DATA EXTRACT =

↓↓↓

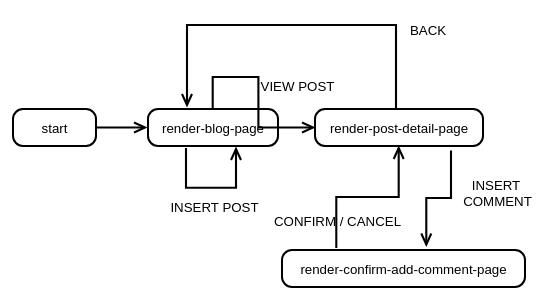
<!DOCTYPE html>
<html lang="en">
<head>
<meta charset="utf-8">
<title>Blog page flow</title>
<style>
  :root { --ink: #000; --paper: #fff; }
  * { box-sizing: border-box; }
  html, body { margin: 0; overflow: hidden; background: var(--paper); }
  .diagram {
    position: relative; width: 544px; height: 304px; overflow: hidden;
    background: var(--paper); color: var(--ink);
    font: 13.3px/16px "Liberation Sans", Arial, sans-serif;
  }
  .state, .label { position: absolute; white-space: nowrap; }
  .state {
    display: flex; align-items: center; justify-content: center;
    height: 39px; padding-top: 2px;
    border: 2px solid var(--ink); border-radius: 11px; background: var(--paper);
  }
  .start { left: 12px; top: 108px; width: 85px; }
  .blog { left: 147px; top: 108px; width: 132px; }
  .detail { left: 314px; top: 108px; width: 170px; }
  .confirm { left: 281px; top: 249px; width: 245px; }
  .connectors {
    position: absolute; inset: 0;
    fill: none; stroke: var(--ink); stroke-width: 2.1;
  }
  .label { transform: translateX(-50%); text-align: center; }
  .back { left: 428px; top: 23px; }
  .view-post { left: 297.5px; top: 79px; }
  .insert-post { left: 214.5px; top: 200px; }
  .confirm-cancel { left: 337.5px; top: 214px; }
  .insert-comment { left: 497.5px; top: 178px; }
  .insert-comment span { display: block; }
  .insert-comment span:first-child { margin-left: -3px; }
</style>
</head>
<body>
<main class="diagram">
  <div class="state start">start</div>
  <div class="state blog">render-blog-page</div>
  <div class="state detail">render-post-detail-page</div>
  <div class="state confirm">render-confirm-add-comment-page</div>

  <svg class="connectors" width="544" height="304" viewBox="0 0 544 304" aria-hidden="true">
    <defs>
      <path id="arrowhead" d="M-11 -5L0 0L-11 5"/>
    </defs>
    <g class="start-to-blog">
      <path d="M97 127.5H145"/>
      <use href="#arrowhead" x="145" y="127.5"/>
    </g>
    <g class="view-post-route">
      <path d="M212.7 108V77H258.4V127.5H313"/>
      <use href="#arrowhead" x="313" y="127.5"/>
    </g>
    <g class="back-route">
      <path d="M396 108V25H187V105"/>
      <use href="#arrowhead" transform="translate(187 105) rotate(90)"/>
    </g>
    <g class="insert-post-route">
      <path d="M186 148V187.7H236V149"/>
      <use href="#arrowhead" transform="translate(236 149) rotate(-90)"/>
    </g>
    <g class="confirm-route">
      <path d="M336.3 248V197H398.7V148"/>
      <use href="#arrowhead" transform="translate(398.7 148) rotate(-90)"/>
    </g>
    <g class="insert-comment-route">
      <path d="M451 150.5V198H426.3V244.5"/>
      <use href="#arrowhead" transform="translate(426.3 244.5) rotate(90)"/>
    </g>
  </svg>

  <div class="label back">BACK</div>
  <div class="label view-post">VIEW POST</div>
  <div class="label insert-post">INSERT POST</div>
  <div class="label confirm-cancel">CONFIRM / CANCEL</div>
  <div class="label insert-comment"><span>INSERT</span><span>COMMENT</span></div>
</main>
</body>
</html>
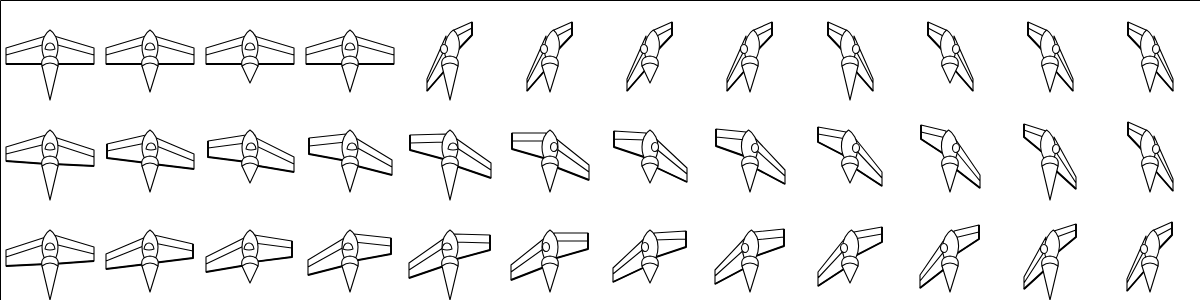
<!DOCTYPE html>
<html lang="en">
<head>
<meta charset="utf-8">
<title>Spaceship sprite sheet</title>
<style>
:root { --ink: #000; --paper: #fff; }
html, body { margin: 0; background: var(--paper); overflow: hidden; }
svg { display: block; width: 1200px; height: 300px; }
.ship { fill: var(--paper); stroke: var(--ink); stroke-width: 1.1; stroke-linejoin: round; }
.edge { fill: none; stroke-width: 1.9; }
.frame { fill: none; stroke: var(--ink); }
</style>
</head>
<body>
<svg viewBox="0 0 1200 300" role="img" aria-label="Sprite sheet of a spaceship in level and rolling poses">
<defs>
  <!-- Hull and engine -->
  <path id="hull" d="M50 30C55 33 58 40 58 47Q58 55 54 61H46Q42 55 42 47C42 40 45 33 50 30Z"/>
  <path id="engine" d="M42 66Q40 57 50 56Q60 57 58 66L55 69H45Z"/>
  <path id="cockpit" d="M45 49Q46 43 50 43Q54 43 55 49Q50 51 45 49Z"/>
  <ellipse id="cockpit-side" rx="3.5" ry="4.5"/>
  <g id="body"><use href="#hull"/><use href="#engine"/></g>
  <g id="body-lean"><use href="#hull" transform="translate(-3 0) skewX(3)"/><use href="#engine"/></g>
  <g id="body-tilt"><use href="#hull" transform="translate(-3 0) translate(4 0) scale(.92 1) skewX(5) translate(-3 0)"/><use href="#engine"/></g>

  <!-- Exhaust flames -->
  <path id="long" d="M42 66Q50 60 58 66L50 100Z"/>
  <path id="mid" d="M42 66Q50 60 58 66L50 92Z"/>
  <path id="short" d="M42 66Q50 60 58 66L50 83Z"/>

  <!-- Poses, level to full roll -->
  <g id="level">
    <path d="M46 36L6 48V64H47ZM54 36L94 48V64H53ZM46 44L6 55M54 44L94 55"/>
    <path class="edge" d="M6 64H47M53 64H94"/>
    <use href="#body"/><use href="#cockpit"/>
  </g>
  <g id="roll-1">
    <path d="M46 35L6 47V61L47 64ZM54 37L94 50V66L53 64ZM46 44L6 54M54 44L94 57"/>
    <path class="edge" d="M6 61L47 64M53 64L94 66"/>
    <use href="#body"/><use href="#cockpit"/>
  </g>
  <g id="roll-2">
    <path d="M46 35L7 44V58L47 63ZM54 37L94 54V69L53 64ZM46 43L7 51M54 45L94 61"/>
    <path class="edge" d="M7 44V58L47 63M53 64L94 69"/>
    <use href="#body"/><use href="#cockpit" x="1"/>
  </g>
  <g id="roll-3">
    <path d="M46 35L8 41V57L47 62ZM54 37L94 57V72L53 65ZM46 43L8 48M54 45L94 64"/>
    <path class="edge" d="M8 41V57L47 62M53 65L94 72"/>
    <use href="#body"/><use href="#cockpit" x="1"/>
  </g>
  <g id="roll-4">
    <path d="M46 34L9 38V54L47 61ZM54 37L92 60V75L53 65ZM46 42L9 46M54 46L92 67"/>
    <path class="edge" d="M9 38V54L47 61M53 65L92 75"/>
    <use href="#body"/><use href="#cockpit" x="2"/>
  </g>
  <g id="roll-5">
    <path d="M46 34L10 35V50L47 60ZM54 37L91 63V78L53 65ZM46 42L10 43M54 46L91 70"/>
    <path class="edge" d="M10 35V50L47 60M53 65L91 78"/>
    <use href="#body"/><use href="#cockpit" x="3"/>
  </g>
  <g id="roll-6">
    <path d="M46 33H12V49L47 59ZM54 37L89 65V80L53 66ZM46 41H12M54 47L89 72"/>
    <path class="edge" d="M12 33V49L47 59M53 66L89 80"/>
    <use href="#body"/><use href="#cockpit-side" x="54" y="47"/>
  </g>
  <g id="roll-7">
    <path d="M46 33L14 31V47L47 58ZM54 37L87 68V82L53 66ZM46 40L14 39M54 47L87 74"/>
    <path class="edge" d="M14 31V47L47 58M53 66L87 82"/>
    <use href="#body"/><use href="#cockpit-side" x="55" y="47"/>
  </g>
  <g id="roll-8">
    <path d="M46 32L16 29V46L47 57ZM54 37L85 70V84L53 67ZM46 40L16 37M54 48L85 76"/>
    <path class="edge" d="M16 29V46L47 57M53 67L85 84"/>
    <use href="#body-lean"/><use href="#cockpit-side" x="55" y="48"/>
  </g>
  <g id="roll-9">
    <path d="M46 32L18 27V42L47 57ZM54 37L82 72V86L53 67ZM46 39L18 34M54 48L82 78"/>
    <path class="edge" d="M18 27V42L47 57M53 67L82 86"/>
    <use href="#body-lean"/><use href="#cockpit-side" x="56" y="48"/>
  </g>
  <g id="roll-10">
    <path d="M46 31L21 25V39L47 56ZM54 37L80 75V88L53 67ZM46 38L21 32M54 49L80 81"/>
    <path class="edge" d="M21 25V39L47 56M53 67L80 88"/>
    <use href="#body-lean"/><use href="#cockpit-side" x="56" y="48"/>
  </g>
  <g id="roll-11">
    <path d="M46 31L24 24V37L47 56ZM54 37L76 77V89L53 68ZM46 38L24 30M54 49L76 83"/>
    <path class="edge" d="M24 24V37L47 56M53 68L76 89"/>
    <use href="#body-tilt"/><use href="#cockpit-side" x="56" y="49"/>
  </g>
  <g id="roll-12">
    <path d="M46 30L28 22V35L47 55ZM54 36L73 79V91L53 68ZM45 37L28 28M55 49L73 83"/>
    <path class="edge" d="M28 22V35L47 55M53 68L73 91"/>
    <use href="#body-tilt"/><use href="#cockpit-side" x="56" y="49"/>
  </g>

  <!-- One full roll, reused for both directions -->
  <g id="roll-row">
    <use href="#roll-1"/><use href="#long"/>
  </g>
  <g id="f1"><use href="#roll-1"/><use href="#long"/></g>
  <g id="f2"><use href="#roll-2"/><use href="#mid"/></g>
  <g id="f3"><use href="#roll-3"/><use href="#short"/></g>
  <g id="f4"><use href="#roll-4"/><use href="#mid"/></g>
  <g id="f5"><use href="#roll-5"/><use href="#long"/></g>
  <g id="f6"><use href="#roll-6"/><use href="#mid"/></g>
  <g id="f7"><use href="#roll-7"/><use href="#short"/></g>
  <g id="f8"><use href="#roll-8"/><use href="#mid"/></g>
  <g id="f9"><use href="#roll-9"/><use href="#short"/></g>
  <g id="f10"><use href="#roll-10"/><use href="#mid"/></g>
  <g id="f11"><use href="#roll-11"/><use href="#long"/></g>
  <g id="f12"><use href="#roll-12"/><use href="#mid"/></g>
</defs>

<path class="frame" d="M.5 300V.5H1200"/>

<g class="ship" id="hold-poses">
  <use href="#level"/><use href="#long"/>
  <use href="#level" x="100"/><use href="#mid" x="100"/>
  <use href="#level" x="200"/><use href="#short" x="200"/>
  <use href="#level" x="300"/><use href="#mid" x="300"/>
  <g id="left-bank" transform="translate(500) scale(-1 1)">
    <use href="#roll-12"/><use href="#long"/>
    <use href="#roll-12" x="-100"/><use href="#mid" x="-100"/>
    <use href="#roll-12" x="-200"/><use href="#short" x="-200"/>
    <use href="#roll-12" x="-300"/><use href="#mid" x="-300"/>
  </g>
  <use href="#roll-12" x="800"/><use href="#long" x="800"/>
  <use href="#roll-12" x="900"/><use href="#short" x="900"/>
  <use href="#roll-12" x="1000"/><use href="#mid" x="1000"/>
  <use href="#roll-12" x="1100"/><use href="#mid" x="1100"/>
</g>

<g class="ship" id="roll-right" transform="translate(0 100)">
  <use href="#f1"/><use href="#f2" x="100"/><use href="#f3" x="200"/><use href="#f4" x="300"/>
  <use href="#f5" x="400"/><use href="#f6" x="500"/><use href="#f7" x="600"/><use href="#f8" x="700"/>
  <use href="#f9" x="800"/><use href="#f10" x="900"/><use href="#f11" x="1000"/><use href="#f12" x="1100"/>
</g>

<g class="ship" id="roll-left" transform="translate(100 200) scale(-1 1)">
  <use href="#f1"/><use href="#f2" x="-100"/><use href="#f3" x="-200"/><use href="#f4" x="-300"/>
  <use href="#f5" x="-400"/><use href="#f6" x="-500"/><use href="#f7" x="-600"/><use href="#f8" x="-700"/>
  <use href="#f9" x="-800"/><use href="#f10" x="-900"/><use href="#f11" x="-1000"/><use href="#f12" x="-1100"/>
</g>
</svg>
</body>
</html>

↑↑↑

TASK REQUIREMENTS = Each line of the records that holds the word "display" should be copied out.

COMPLETED TASK =
    display: flex; align-items: center; justify-content: center;
  .insert-comment span { display: block; }
svg { display: block; width: 1200px; height: 300px; }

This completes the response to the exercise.